Sunday, July 01, 2007

Away Isn't Always (or Big Ol' Glass House)

Before you read this somewhat guarded defense of Facebook, you might want to see how the concept goes astray, from time to time - the journalist in question is a good friend of mine and is greatly amused by the publicity, but children will be children (even if they're frat boys) so anyone approaching Facebook should beware; for some, High School (or even Grade School) never quite ends...

I don't want to dislike Post Secret. According to its founder, it was never intended to be the notes-left-in-your-locker-free-floating-pity-party that it's become, but was originally something along the lines of installation art; an exhibition of secrets told through a visual medium given to brevity. I can buy the concept as an artistic statement of one kind or another. And founder Frank Warren supports the HopeLine suicide prevention hotline in the US, which strikes me as good, humane, and genuinely needed.

That said, three minutes on Post Secret makes me want to gouge my eyes out. I start to feel dirty at the level of self-indulgence in that kind of concentrated peek-a-boo-confession. I cringe in the same way that I'll tune out the blubbering drunk at the party once I've been able to guess what topic they're going to bring up next. And if you want to point out the glass house I'm living in while keeping a blog and whipping rocks at Post Secret types, be my guest, I suppose I've got it coming. Gotta learn to live with what you can't rise above.

There's a level of juvenille one-upmanship in the cards that multiplies through the kind of crowds who really want to see their card on Post Secret and would never have considered that level of introspection before. Somebody blurting out 'I can be more brusque and ironic than that in a heartbeat,' while pulling out the sharpie and cutting out photos from back issues of Maxim.

The postcard-conceit has been lept upon by those who consider a pithy t-shirt or bumper sticker to be legitimate and thoughtful discourse, that it's alright to write 'Life Sucks' on a postcard and call it art, confession, statement and examination/explanation of self. For my part, I prefer to read a few paragraphs pointing out the details of why the aforementioned life has reached a vacuum, it's more engaging than a shrug and a sulk.

I visit Post Secret and feel that it's eating itself, a haven for people who say things like I'm not afraid to bare my soul and show my ass in public if it gets things done, to which I am compelled to reply Yeah, but what if it's just because you like to show everyone your ass? Is that a factor?Hmm? And why aren't you speaking to me anymore...?

Let me shine up the windows of my wee glass house from above and also confess that I don't - I really don't - want to like and enjoy Facebook, although I'm a faithful user.
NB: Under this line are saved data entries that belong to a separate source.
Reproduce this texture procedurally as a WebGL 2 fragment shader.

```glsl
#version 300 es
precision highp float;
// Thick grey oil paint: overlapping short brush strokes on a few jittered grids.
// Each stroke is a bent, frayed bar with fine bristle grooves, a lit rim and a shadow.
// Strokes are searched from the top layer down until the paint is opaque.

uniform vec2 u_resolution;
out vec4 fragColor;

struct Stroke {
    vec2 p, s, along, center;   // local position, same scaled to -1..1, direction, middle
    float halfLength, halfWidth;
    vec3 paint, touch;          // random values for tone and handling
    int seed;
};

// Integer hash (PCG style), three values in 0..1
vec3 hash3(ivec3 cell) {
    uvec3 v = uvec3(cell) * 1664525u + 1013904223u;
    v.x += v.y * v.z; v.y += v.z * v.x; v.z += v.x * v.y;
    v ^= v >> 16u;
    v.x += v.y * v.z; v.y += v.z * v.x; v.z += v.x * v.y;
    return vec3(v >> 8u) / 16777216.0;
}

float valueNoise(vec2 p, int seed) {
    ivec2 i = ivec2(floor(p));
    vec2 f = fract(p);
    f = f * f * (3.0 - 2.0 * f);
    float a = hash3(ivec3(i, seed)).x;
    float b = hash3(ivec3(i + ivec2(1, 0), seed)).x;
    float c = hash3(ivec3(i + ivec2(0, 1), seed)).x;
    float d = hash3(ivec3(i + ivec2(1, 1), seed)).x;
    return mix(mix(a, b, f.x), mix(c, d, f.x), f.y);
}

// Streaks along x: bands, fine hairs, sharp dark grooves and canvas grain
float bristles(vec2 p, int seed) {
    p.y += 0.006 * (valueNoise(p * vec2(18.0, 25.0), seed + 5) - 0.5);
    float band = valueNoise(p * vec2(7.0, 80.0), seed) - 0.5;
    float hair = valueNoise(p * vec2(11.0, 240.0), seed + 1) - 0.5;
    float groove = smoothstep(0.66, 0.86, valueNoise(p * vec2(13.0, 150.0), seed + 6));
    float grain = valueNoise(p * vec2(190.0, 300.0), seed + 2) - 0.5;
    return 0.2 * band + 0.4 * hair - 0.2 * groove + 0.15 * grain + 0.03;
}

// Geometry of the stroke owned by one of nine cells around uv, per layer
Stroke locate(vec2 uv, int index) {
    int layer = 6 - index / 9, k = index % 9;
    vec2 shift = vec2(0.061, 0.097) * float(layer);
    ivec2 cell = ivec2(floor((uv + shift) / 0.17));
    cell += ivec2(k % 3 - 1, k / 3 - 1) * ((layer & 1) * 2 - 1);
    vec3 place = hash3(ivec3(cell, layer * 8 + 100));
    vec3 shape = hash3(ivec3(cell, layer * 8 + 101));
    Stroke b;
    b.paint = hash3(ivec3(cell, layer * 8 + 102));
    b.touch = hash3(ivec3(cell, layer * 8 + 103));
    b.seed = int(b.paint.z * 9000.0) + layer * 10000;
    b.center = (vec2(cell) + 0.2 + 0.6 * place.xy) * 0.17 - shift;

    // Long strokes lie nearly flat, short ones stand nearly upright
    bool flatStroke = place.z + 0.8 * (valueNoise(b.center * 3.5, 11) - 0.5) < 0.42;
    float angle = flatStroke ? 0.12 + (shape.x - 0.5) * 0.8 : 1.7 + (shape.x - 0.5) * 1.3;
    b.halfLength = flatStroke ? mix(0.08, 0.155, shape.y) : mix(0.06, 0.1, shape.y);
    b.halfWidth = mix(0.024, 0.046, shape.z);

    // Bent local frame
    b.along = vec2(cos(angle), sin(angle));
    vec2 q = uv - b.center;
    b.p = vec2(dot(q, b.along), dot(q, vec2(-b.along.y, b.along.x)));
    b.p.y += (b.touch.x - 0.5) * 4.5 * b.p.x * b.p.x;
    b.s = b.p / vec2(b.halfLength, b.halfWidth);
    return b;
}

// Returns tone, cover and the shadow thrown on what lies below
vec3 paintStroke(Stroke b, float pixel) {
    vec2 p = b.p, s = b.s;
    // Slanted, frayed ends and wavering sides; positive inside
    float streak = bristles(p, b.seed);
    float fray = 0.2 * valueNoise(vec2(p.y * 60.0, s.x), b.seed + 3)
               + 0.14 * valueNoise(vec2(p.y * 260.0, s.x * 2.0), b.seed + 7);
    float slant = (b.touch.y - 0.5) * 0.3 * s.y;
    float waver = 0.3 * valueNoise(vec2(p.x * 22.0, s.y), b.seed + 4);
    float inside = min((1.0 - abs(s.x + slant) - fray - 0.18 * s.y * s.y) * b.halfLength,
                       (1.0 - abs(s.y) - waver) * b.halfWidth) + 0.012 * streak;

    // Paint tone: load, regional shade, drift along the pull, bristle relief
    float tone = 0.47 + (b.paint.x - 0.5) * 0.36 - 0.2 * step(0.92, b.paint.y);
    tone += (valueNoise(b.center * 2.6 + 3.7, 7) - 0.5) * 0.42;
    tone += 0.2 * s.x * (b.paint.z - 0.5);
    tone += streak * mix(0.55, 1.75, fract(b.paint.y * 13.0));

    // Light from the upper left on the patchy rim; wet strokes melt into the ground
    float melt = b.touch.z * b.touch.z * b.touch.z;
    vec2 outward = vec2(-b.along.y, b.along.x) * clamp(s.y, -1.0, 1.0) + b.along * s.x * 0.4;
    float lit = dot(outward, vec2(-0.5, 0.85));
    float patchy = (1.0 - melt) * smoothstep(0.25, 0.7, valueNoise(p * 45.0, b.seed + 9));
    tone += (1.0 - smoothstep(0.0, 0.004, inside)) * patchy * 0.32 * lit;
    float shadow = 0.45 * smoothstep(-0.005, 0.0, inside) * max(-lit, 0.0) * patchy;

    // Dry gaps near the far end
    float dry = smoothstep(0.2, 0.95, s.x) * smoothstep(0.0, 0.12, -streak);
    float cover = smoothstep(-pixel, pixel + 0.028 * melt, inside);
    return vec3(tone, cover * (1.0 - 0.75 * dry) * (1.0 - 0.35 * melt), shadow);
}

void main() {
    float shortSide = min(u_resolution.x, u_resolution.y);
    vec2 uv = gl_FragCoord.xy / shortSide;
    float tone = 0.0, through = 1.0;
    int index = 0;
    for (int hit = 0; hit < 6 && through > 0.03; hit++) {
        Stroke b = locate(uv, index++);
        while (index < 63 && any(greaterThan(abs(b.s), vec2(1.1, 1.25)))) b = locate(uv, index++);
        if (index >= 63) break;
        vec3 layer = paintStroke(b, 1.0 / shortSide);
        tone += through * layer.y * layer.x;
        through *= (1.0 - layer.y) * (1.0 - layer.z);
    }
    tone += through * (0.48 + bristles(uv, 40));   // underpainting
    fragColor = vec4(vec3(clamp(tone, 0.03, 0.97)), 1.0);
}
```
I consider it a different beast than Post Secret, although the shout-outs to the universe are not always unalike. I don't even know if I can write about it coherently, let alone explain it. Alice produced a far more concise and biting take than I could put together if I tried; "And yet somehow, despite my own complete disdain for this totally useless platform, I can't quite turn away."

In the end, Facebook is both an exhibit of one's self and yet another networking tool favoured by 14yr olds who are convinced their lives need to be documented (and lord knows I went that route at the time), or 40yr olds who want to see who remembers who and where and when. And if Post Secret is sitting through somebody else's bad day or being compelled to read their yearbook comments with an elbow pressed into your ribs saying "That's GREAT, isn't it?" than what the hell is Facebook, where you literally can find yearbook comments?

Perhaps I've got more patience for context, for the recognition of stories out of your contacts. It's a pretty low-impact form of conversation- you can literally leave it at the 'glad you're well' level or go have a cup of coffee and consider what you had in common back in the day (whether 'the day' is years ago or simply last season). I'm fascinated by the synapses that it triggers through its friends lists, even if the level of contact is literally just to say 'Hi, how's life?'

I've been lucky in that I genuinely like the people I've connected/reconnected with through Facebook. And if you want out of the pond, delete your membership when you've found enough people worth finding, or there's the block function (deeply blessed and already put into effect once or twice by me). It's all (for want of a much better word) kinda poetic. You offer up snippets of contact, description, context to the universe. Occasionally you get the snippets back. Take them or leave them from the safety of your CPU.

Facebook is somewhat anticeptic. It's low impact. It's often trivial and ridiculous. It appeals to base sentimental impulses at worst and overly-merchantile impulses at best. It features few redeeming qualities and contributes to the already shut-in nature of the computer age. It lets you know that somebody's out there and they'd like to chat. It's a time waster of epic proportions. On top of all this, it's a lot of fun when you find the right groove. I highly recommend it.


Blogger Templates by 2008